The John Stark School Board has been at work for more than two years to determine the best way to update the John Stark High School infrastructure while keeping a close eye on the tax impact for residents of Henniker and Weare. Article 5 on this year’s Warrant is the result of the Board’s research and study on how to best replace the heating system (originally installed in 1987) and increase energy efficiency throughout the building. The article would provide for installation of up to $2,288,690 of energy saving equipment, including a wood chip boiler, insulation and LED lighting, through a lease agreement that would be tax neutral. The lease would be paid for by the savings in oil and electricity costs that the District now incurs.

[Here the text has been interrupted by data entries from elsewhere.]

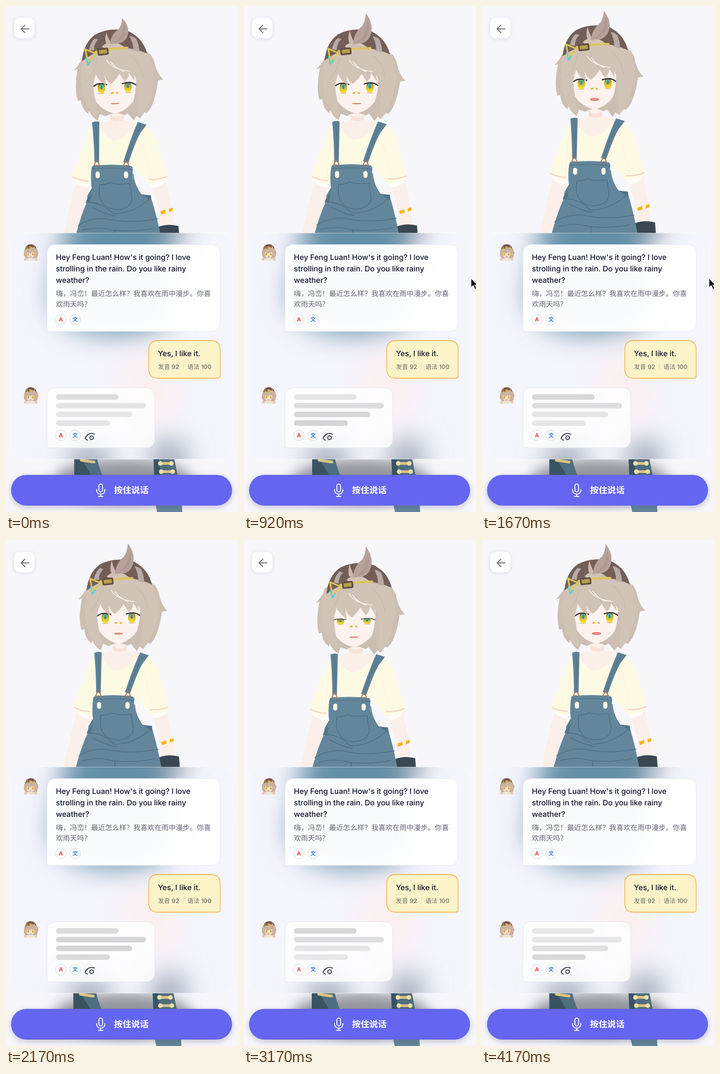
Animation, 507 px wide and 1104 px high, one loop 4260 ms. Source, as an HTML page:

```html
<!DOCTYPE html>
<html lang="zh-CN">
<head>
<meta charset="utf-8">
<title>Speaking practice</title>
<style>
html, body { margin: 0; width: 100%; height: 100%; overflow: hidden; background: #f7f7fb; }
svg { display: block; }
text { font-family: Inter, "Noto Sans CJK SC", "Noto Sans CJK", sans-serif; text-rendering: geometricPrecision; }
.en { font-size: 16.5px; font-weight: 500; fill: #10142b; }
.zh { font-size: 15.4px; fill: #626675; }
.score { font-size: 13.2px; font-weight: 500; fill: #6b6b70; }
.bubble { fill: #fff; stroke: #e3e5ef; }
.line { fill: none; stroke-linecap: round; stroke-linejoin: round; }
.seam { stroke: #4b6c82; stroke-width: 1.5; }
.small { filter: saturate(2) brightness(.92); }
</style>
</head>
<body>
<svg width="507" height="1104" viewBox="0 0 507 1104">
<defs>
  <filter id="haze" x="-60%" y="-60%" width="220%" height="220%"><feGaussianBlur stdDeviation="31"/></filter>
  <filter id="soft" x="-30%" y="-80%" width="160%" height="260%"><feGaussianBlur stdDeviation="15"/></filter>
  <clipPath id="cardClip"><rect x="11" y="495" width="485" height="494" rx="26"/></clipPath>
  <linearGradient id="iris" x2="0" y2="1">
    <stop offset="0" stop-color="#6d5726"/><stop offset=".45" stop-color="#dfb51c"/><stop offset="1" stop-color="#fce52c"/>
  </linearGradient>
  <g id="tools">
    <circle cx="120" r="11.5" fill="#fff" stroke="#cfd2df"/>
    <circle cx="151" r="11.5" fill="#fff" stroke="#cfd2df"/>
    <text x="120" y="4.3" text-anchor="middle" font-size="12" font-weight="700" fill="#ee3b42">A</text>
    <text x="151" y="4.3" text-anchor="middle" font-size="12" font-weight="700" fill="#3478ef">文</text>
  </g>
  <g id="eye">
    <path d="M-14-5Q0-13 12-6L11 7Q0 14-10 7Z" fill="#fffaf8"/>
    <ellipse rx="8.5" ry="11.5" fill="url(#iris)"/>
    <rect x="-4" y="-9" width="8" height="11" rx="3.5" fill="#45c4c0"/>
    <rect x="-1.8" y="-7" width="3.6" height="9" rx="1.8" fill="#8a7430"/>
    <path class="line" d="M-17-5Q-6-14 12-8" stroke="#3b2f2c" stroke-width="2.6"/>
    <path class="line" d="M-7 11.500Q0 13 6 11" stroke="#a98c7c" stroke-width=".8"/>
  </g>
  <g id="avatar">
    <use href="#hairBack"/><use href="#skin"/>
    <ellipse cx="217" cy="180" rx="9" ry="13" fill="#d5a52a"/><ellipse cx="275" cy="180" rx="9" ry="13" fill="#d5a52a"/>
    <path class="line" d="M236 213h20" stroke="#d88472" stroke-width="6"/>
    <use href="#bangs"/><use href="#cap"/>
    <path d="M165 235Q246 215 330 235L320 258H175Z" fill="#fffaf0"/>
    <circle cx="178" cy="243" r="17" fill="#f8dfd3"/><circle cx="316" cy="243" r="17" fill="#f8dfd3"/>
  </g>
</defs>

<ellipse cx="256" cy="1035" rx="150" ry="48" fill="#444954" opacity=".55" filter="url(#soft)"/>

<g id="feet">
  <path d="M149 985H198Q203 1008 213 1030H149Z" fill="#4f6f81"/>
  <path d="M149 985H163L190 1030H149Z" fill="#3a5363"/>
  <path d="M322 985H367L376 1030H324Z" fill="#4f6f81"/>
  <path d="M322 985H334L337 1030H324Z" fill="#3a5363"/>
  <path d="M326 1085H384L385 1104H330Z" fill="#64869a"/>
  <g class="line" stroke="#dcc481" stroke-width="6"><path d="M164 991L192 995M337 998H361M339 1016H365"/></g>
  <g fill="#f2dfa5"><circle cx="337" cy="998" r="5"/><circle cx="361" cy="998" r="5"/><circle cx="339" cy="1016" r="5"/><circle cx="364" cy="1016" r="5"/></g>
</g>

<g id="body">
  <path d="M155 380L184 388Q174 440 153 520H122Q139 440 155 380ZM320 388L351 380Q365 430 369 484L340 488Q338 440 320 388Z" fill="#fbefe9"/>
  <path d="M339 447L366 439V446L341 454Z" fill="#fcb21d"/><path d="M350 444L358 441V449L351 451Z" fill="#fff4d9"/>
  <path d="M334 481Q355 473 378 479L380 503H330Z" fill="#3a4753"/>
  <path d="M206 255Q191 258 183 277L146 374Q160 389 184 389L194 350H282L318 391Q341 390 357 376L333 290Q322 260 295 253Z" fill="#fdfae4"/>
  <path d="M152 377Q164 388 184 388L181 396Q164 394 155 384ZM318 388L351 379L347 386Q335 396 322 395Z" fill="#fffefa"/>
  <path class="line" d="M149 372Q163 380 183 381M315 377Q334 379 354 371" stroke="#f2d3c5" stroke-width="2.5"/>
  <path class="line" d="M188 300L182 370M303 300L320 365" stroke="#f5f0da"/>
  <path d="M207 255L233 248V220H263V248L288 253Q267 292 238 292Q218 284 207 255Z" fill="#fbefe9"/>
  <path d="M233 235Q249 251 263 235V247Q248 255 233 247Z" fill="#f7e2d9"/>
  <path d="M193 253Q201 249 209 252L207 340H197Q197 295 193 253ZM293 252L312 258L303 270Q292 281 271 342L260 339Q278 285 293 252Z" fill="#5d8096"/>
  <path class="line" d="M202 258L204 334M300 260Q282 285 267 336" stroke="#4f7086"/>
  <path d="M191 350Q193 346 201 347Q235 343 277 348Q281 350 280 358Q278 382 296 409L318 414Q330 450 343 520H148Q163 460 179 427L180 413L190 397Q187 372 191 350Z" fill="#64869a"/>
  <g class="line seam">
    <path d="M192 355Q235 350 280 356" stroke-dasharray="4 3"/>
    <path d="M207 389Q222 389 230 384Q248 390 273 386L278 419Q275 441 245 443Q211 442 206 410Z"/>
    <path d="M189 399Q184 419 177 428Q210 425 236 452Q280 453 319 417M159 478Q185 461 219 463Q270 475 333 463M190 439Q230 458 242 457M167 488Q205 479 232 488Q278 493 325 484M238 489V510M281 366Q282 389 298 411"/>
  </g>
  <path d="M177 424L190 410L185 428ZM299 410L319 412V424Z" fill="#4f7288"/>
  <path class="line" d="M201 335L196 347H208L204 338M266 336L260 347H272L268 338" stroke="#a37463" stroke-width="2"/>
  <rect x="199" y="360" width="9" height="15" rx="4.5" fill="#fff8e9"/><rect x="261" y="360" width="9" height="15" rx="4.5" fill="#fff8e9"/>
</g>

<g id="head">
  <path id="hairBack" d="M177 112Q170 126 158 138L166 136Q157 180 165 205L171 203Q173 224 187 234L188 227Q196 243 207 249L212 235L225 240Q246 228 266 239L273 235L286 251L292 241L300 247Q310 228 314 236Q333 220 341 165L353 163Q338 150 333 120L325 106Z" fill="#cdbeb2"/>
  <g id="face">
    <path id="skin" d="M200 137H292Q297 173 286 208Q271 229 246 235Q219 229 204 207Q195 175 200 137Z" fill="#fdf2ed"/>
    <g transform="translate(217 179)"><use class="eye" href="#eye"/></g>
    <g transform="translate(275 178) scale(-1 1)"><use class="eye" href="#eye"/></g>
    <path class="line" d="M211 152Q216 155 221 157" stroke="#65534c" stroke-width="2"/>
    <path class="line" d="M239 190Q246 187 252 190" stroke="#efac37" stroke-width="3.5"/><path d="M243 187h6v4h-6z" fill="#fff3d4"/>
    <ellipse id="mouth" cx="246" cy="213" rx="9.5" fill="#ee8d80" stroke="#c87b6c"/>
  </g>
  <path id="bangs" d="M178 107Q210 88 247 88Q301 83 321 104Q333 130 333 158Q328 205 306 239L296 242Q301 198 296 166L289 151L290 165L278 146Q278 159 268 165Q262 155 257 148Q250 161 238 170Q230 166 224 152L227 172Q211 164 206 148Q200 164 199 176Q204 215 209 238L201 240Q180 218 175 190Q169 150 178 107Z" fill="#d2c3b7"/>
  <g class="line" stroke="#c4b4a8"><path d="M210 113Q203 145 185 163M273 102Q305 121 309 158M258 148Q252 133 237 123"/></g>
  <path class="line" d="M230 118Q242 139 281 143M238 121Q250 137 267 143" stroke="#fffaf4" stroke-width="1.5"/>
  <g id="cap">
    <path d="M176 119Q180 80 205 62Q238 44 280 56Q311 72 319 106Q295 93 255 91Q213 91 176 119Z" fill="#735f58"/>
    <path d="M192 94Q196 77 205 70L213 72Q203 80 203 96ZM281 66Q289 66 296 73Q302 88 302 101L289 99Q290 83 281 66Z" fill="#b8aaa5"/>
    <path d="M220 88Q243 66 274 94L318 106Q299 114 273 106Q255 93 236 100Z" fill="#d2c3b7"/>
    <path class="line" d="M207 99Q240 92 276 92" stroke="#dcc45c" stroke-width="5"/>
    <rect x="212" y="93" width="21" height="12" rx="2" fill="#b79e49" stroke="#5f4d46" stroke-width="3.5" transform="rotate(-6 222 99)"/>
    <path class="line" d="M184 93L208 103L189 121Z" stroke="#dcc855" stroke-width="3.5"/>
    <path class="line" d="M185 111L189 127L195 118" stroke="#3ed5dc" stroke-width="2.5"/>
  </g>
  <g id="tuft">
    <path d="M231 53Q226 69 230 80L246 87Q236 75 231 53Z" fill="#cdb9ad"/>
    <path d="M266 15Q280 34 279 51Q277 75 259 81L238 83Q240 58 258 44Q266 32 266 15Z" fill="#b7a29b"/>
    <path d="M269 30Q278 52 265 70Q257 78 244 80Q270 64 269 30Z" fill="#9f8984" opacity=".4"/>
  </g>
</g>

<g filter="drop-shadow(0 1px 3px #3332)"><rect x="17" y="25" width="46" height="46" rx="13" fill="#fff" stroke="#e9eaf1"/></g>
<path class="line" d="M50 50H33M41 42L33 50L41 58" stroke="#696d78" stroke-width="2.2"/>

<g clip-path="url(#cardClip)">
  <rect x="11" y="495" width="485" height="494" fill="#f5f5fd"/>
  <g filter="url(#haze)">
    <path d="M142 425H346L362 590L350 695Q250 735 140 695L100 650Z" fill="#6390a7"/>
    <path d="M335 440H385V505H340Z" fill="#66727f"/>
    <ellipse cx="310" cy="835" rx="60" ry="75" fill="#fcefee"/>
    <path d="M145 965H222V1040H140ZM323 950H387V1040H325Z" fill="#8d99a8"/>
  </g>
  <rect x="11.5" y="495.5" width="484" height="493" rx="26" fill="none" stroke="#fff" opacity=".5"/>
</g>

<path class="bubble" fill-opacity=".96" d="M109 520.5H448Q468 520.5 468 541V690Q468 710 448 710H94Q89.500 710 89.500 705V541Q89.500 520.500 109 520.500Z"/>
<text class="en"><tspan x="109" y="554">Hey Feng Luan! How's it going? I love</tspan><tspan x="109" y="579.3">strolling in the rain. Do you like rainy</tspan><tspan x="109" y="604">weather?</tspan></text>
<text class="zh"><tspan x="109" y="633">嗨，冯峦！最近怎么样？我喜欢在雨中漫步。你喜</tspan><tspan x="109" y="656">欢雨天吗？</tspan></text>
<use href="#tools" y="684"/>

<path d="M332 730H448Q468 730 468 750V807Q468 812 463 812H332Q312 812 312 792V750Q312 730 332 730Z" fill="#fdf3c9" stroke="#f7a72b" stroke-width="1.3"/>
<text class="en" x="332" y="763.5">Yes, I like it.</text>
<text class="score" y="791.5"><tspan x="332">发音 92</tspan><tspan x="396.500">语法 100</tspan></text>
<path d="M387.500 779V794" stroke="#dcd7c4"/>

<path class="bubble" fill-opacity=".78" d="M109 832.5H305Q325 832.500 325 852V944Q325 964 305 964H94Q89.500 964 89.500 959V852Q89.500 832.500 109 832.500Z"/>
<g id="bars">
  <rect x="109" y="847" width="137" height="12" rx="6"/>
  <rect x="109" y="866" width="197" height="12" rx="6"/>
  <rect x="109" y="885" width="167" height="12" rx="6"/>
  <rect x="109" y="904" width="118" height="12" rx="6"/>
</g>
<use href="#tools" y="937"/>
<circle cx="182" cy="937" r="11.5" fill="#fff" stroke="#d9dbe5"/>
<g class="line" stroke="#333a4e" stroke-width="2.2"><path d="M173 944Q174 938 181 934Q187 931 193 934M175 946L178 947"/><circle cx="187" cy="942" r="4"/></g>

<use class="small" href="#avatar" transform="translate(11.500 511) scale(.172)"/>
<use class="small" href="#avatar" transform="translate(11.500 823) scale(.172)"/>

<g filter="drop-shadow(0 4px 7px #3c3e7048)"><rect x="11" y="1023" width="483" height="67" rx="33.5" fill="#6466f1"/></g>
<g class="line" stroke="#fff" stroke-width="2"><rect x="203" y="1043" width="8" height="17" rx="4"/><path d="M198 1055V1057Q199 1065 207 1065T216 1057V1055M207 1065V1070M202 1070H212"/></g>
<text x="236" y="1063" font-size="18.9" font-weight="700" fill="#fff">按住说话</text>

<path id="cursor" d="M0 0V20L5 16L8.500 24L12 22L8.500 15H15Z" fill="#111" stroke="#fff" stroke-width="1.3"/>
</svg>
<script>
const LOOP = 4260, STEP = 83.3;
// time, head x, head y, head tilt, face turn, tuft height, body x, body y, lean, eye opening, mouth opening
const poses = [
  [0,    -7,  0, -1.5, 0, .84, -1, 1, -4, 1, .7],
  [460,  -2, -4, -.5, 0, 1,    0, -2, -1, 1, 1.8],
  [920,   0,  0,  0,  0, 1,    0, 0,  0,  1, .7],
  [1670,  0, -9,  0,  0, .94,  0, -7, 0,  1, 2.8],
  [2080,  0, -9,  0,  0, .99,  0, -7, 0,  1, 1.6],
  [2670,  0, -1,  0,  0, 1.02, 0, 0,  0,  1, 1.5],
  [3170, -1, -1,  0,  5, 1,   -4, -3, 0, .55, .9],
  [3670, -1, -9, -1,  9, .93, -4, -6, 0,  1, 1.8],
  [4170,  4, -9,  0,  0, .97,  4, -7, 0,  1, 2.6]
];
const $ = id => document.getElementById(id);
const move = (id, value) => $(id).setAttribute('transform', value);
const clamp = v => Math.max(0, Math.min(1, v));
const ease = v => { v = clamp(v); return v * v * (3 - 2 * v); };

function poseAt(t) {
  let i = poses.length - 2;
  while (i && poses[i][0] > t) i--;
  const [a, b] = [poses[i], poses[i + 1]];
  const k = ease((t - a[0]) / (b[0] - a[0]));
  return a.map((v, j) => v + (b[j] - v) * k);
}

function draw(t) {
  const [, hx, hy, tilt, turn, tuft, bx, by, lean, eye, mouth] = poseAt(t);
  move('head', `translate(${hx} ${hy}) rotate(${tilt} 246 235)`);
  move('face', `translate(${-turn} 0)`);
  move('bangs', `translate(${-turn * .35} 0)`);
  move('cap', `translate(${turn} 0)`);
  move('tuft', `translate(${turn * .2} ${85 * (1 - tuft)}) scale(1 ${tuft})`);
  move('body', `matrix(1 0 ${-lean / 240} 1 ${bx + lean * 495 / 240} ${by})`);
  move('feet', `translate(${by * .25} 0)`);
  for (const e of document.querySelectorAll('.eye')) e.setAttribute('transform', `scale(1 ${eye})`);
  $('mouth').setAttribute('ry', mouth);

  [...$('bars').children].forEach((bar, i) => {
    const glow = Math.cos((t - 340 - i * 200) / 1500 * 2 * Math.PI);
    const c = Math.round(222 - 9 * glow);
    bar.setAttribute('fill', `rgb(${c},${c},${c + 3})`);
  });

  const away = 1 - ease((t - 250) / 330) + ease((t - 2000) / 260);
  move('cursor', `translate(${496 + 16 * away} 594)`);
}

function tick(now) {
  draw(Math.floor((now % LOOP + 4) / STEP) * STEP);
  requestAnimationFrame(tick);
}
draw(0);
requestAnimationFrame(tick);
</script>
</body>
</html>
```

“The State is requiring us to replace the current oil lines to the oil tank this year,” said John Stark School Board Chair Zach Lawson. “When we looked at that cost, which is $55,000, and the fact that the boiler itself and oil tank are 31 years old, we knew we needed to look at the entirety of the building infrastructure. It wouldn’t make sense for us to tear up the oil lines and replace them only to discover a year later that another fuel source would be the better way to go,” continued Chair Lawson.
After reviewing the options with a variety of companies, the Board decided that partnering with Energy Efficient Investments (EEI) and ENE Energy Advisors offered the best solution for John Stark. The partnership will allow John Stark to pay for the energy infrastructure improvements for up to 20 years from the energy savings that the school will see annually. EEI guarantees these savings will be realized.
“It’s more than likely that the savings we will see in reduced energy costs from increased efficiencies will be greater than the $119,719 annual lease payment,” said Chair Lawson. “We may be able to pay off the lease early or make additional energy updates to the building.”
The concept of a lease payment and performance contract for energy projects in schools is not a new one. In fact EEI and ENE have recently completed similar projects in the Manchester, Portsmouth, Shaker Regional and Plymouth School Districts with great success.
“We are hoping for additional savings on this upgrade to the John Stark building as we have applied for State rebates as well,” commented Superintendent Dr. Lorraine Tacconi-Moore.
The Public Utilities Commission reviewed the school’s grant in February and will make its recommendations to the Executive Council after reviewing all submitted projects. It will then go to the Governor. “We won’t know until after the March 13 vote if we were successful in securing a State grant, so all figures presented for the project are based on receiving no grant money. Any grants received will mean even greater savings than we have projected,” she concluded.